The OpenChannels Team curates important content into "Top Lists" to offer you a starting point to learn about many topics in ocean planning and management. If you feel critical content is missing from a list, please let us know in the comments section of that list. If you would like to see a new list created, please email Raye Evrard at raye [at] Thank you!

Best Practices in Stakeholder Engagement

The effective engagement of stakeholders can be critically important to ocean planning and management processes. This is the case whether stakeholders have a formal role in decision-making or simply an informal advisory voice. Engaging stakeholders in ways that meet their needs - as well as the needs of planners and managers - can spell the difference between a process that captures the will and respect of stakeholders and one that faces public pushback.

The list below offers guidance on identifying stakeholders, securing their participation, managing conflict, and more.

Financing for Ocean Conservation and Planning

There are few topics of greater interest to the marine conservation and planning field than financing. The reason: the field needs more of it. Most MPAs simply do not have the funds needed to address all their management needs, and MSP processes alike would benefit from improved financial support and expertise. The good news is that help is on the way. Organizations have emerged to help practitioners navigate the challenges of financing. Creative new opportunities are arising to generate new revenue streams. And private investors are starting to look at the field as a chance to fund conservation while making money at the same time. These developments signal substantial opportunities for growth in marine conservation financing.

The list below provides a snapshot of the state of the art in funding for ocean planning, management, and conservation — from diversifying funding streams, to starting successful endowments, to harnessing private impact investment, and more.

Blue Carbon

When carbon (namely as carbon dioxide, a greenhouse gas) is absorbed and stored by oceanic plants, it is called blue carbon. Mangrove forests, salt marshes, and seagrass beds are examples: as these habitats grow, they capture and store carbon as living plant material and in the sediment below them. This storage removes carbon from the atmosphere for years or decades, thus helping to counter the impacts of climate change. However, when the habitats are destroyed, much of their carbon is released back to the atmosphere and ocean, adding to the Earth's greenhouse gas load.

The following items provide a quick primer on the concept of blue carbon, methods for assessing its benefits, and how coastal and marine resource managers are working to capture it.

Marine Debris
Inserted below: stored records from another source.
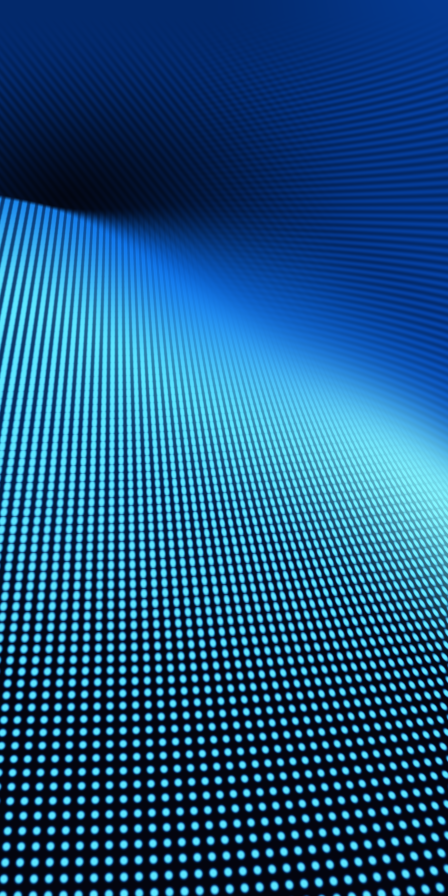
This background is drawn by a Shadertoy shader. Its source:

```glsl
// A glowing halftone wave: a perspective grid of cyan dots rises to a soft ridge.
// The grid is a smooth warp of the plane; the ridge is a curve whose edge softens
// to the right, with a dark hollow and a fine woven ripple above it.

#define COLUMNS 29.5
#define ROW_DENSITY 26.0
#define ROW_SQUEEZE 0.80
#define WEAVE_DENSITY 64.0
#define WEAVE_STRENGTH 0.20
#define RIDGE_SOFTNESS 0.46

const float TAU = 6.2831853;
const vec3 INK   = vec3(0.01, 0.02, 0.06);
const vec3 NAVY  = vec3(0.01, 0.16, 0.42);
const vec3 GAP   = vec3(0.01, 0.18, 0.42);
const vec3 ROYAL = vec3(0.02, 0.24, 0.60);
const vec3 AZURE = vec3(0.04, 0.43, 0.92);
const vec3 TEAL  = vec3(0.11, 0.56, 0.82);
const vec3 CYAN  = vec3(0.37, 0.91, 1.00);
const vec3 ICE   = vec3(0.55, 0.98, 1.00);

// Height of the ridge line across the canvas
float ridgeHeight(float x) {
    return 1.56 - 0.17 * x - 0.34 * x * x;
}

// Plane to grid: columns converge upward and fan to the right, rows crowd uphill
vec2 waveGrid(vec2 p) {
    float squeeze = 0.30 * p.y + (0.12 + 0.40 * p.x) * p.y * p.y;
    float offset = p.x - 0.26;
    float fan = max(offset, 0.0);
    float column = (offset * exp(squeeze) + 0.25 * fan * fan * p.y) * COLUMNS;
    float slope = p.y - 0.06 * p.x * p.x;
    float row = exp(ROW_SQUEEZE * slope) / ROW_SQUEEZE * ROW_DENSITY;
    return vec2(column, row);
}

// Dark hollow, blue rim at the right and a fine woven ripple
vec3 upperSlope(vec2 p) {
    float hollow = length((p - vec2(0.15, 1.56)) * vec2(1.0, 1.9));
    vec3 color = mix(INK, NAVY, smoothstep(-0.12, 0.72, hollow));
    float rim = smoothstep(0.45, 1.05, p.x) * (0.55 + 1.1 * abs(p.y - 1.6));
    color = mix(color, ROYAL, clamp(rim, 0.0, 1.0) * 0.85);

    // Falling threads at the left turn into a fan of arcs at the right
    float tilt = 0.3 - 0.9 * (p.y - 1.2);
    vec2 phase = TAU * WEAVE_DENSITY * vec2(0.75 * p.x + 0.6 * p.y, p.y + tilt * (p.x - 0.8));
    vec2 fade = 1.0 - smoothstep(1.8, 3.0, fwidth(phase));
    float turn = smoothstep(0.35, 0.8, p.x);
    float weave = dot(sin(phase) * fade, vec2(1.0 - turn, turn));
    float calmTop = 1.0 - smoothstep(1.75, 1.98, p.y);
    return color * (1.0 + WEAVE_STRENGTH * weave * calmTop);
}

// Lit face of the wave, with dots that merge into lines and then into light
vec3 litSlope(vec2 p, float depth) {
    float start = mix(-0.10, 0.0, smoothstep(0.0, 0.4, p.x));
    float reach = mix(0.24, 0.36, smoothstep(0.0, 0.5, p.x));
    float advance = 0.08 * smoothstep(0.6, 1.0, p.x);
    vec3 light = mix(AZURE, CYAN, smoothstep(start, reach, depth + advance));
    float band = p.y - 0.87 + 0.50 * (p.x - 1.0);
    float glow = exp(-band * band * 28.0) * smoothstep(0.35, 1.0, p.x);
    light = mix(light, ICE, 0.9 * glow);

    // Round dots below stretch into continuous threads uphill
    vec2 grid = waveGrid(p);
    vec2 footprint = fwidth(grid);
    vec2 cell = fract(grid) - 0.5;
    cell.y *= 1.0 - 0.40 * smoothstep(0.25, 0.80, p.y) - 0.42 * smoothstep(0.75, 1.30, p.y);
    float radius = length(cell);
    float rise = smoothstep(0.0, 1.1, p.y);
    float core = 1.0 - smoothstep(0.10, mix(0.35, 0.44, rise), radius);
    float halo = exp(-radius * radius * mix(11.0, 8.0, rise));

    // Unresolved cells settle to their mean brightness
    float blur = smoothstep(0.45, 0.8, max(footprint.x, footprint.y));
    core = mix(core, 0.5, blur);
    halo = mix(halo, 0.6, blur);

    // Gaps turn from black to blue uphill, then fill with light
    vec3 gap = mix(INK, GAP, 0.75 * smoothstep(0.50, 1.15, p.y));
    vec3 dots = mix(gap, GAP, smoothstep(0.10, 0.50, halo));
    dots = mix(dots, TEAL, smoothstep(0.35, 0.85, halo));
    dots = mix(dots, light, core);
    float merge = 1.0 - smoothstep(0.04, 0.58, depth);
    merge *= mix(0.20, 1.0, smoothstep(0.0, 0.5, p.x));
    return mix(dots, light, merge);
}

void mainImage(out vec4 fragColor, in vec2 fragCoord) {
    // Width spans 0..1 and height 0..2
    vec2 p = fragCoord / iResolution.xy * vec2(1.0, 2.0);
    float depth = ridgeHeight(p.x) - p.y;

    // Crisp crest at the left, broad glow at the right
    float softness = 0.012 + RIDGE_SOFTNESS * smoothstep(0.10, 0.75, p.x);
    float lit = smoothstep(-0.55 * softness, 0.42 * softness, depth);

    vec3 color = mix(upperSlope(p), litSlope(p, depth), lit);
    fragColor = vec4(clamp(color, 0.0, 1.0), 1.0);
}
```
Marine debris also called marine litter or, increasingly, ocean plastic  is one of the most widespread challenges the ocean faces. Whether visible (a plastic bag floating on the sea surface; a discarded fishing net snagged on coral) or too tiny for our eyes to see (like the fast-growing problem of microplastics), marine debris now exists nearly everywhere in the world ocean, including at the deepest depths. It is impacting wildlife and the food chain, and has become a concern for ocean planners and managers. The following items offer a primer on the science of marine debris, its impacts, and how practitioners are working to address it.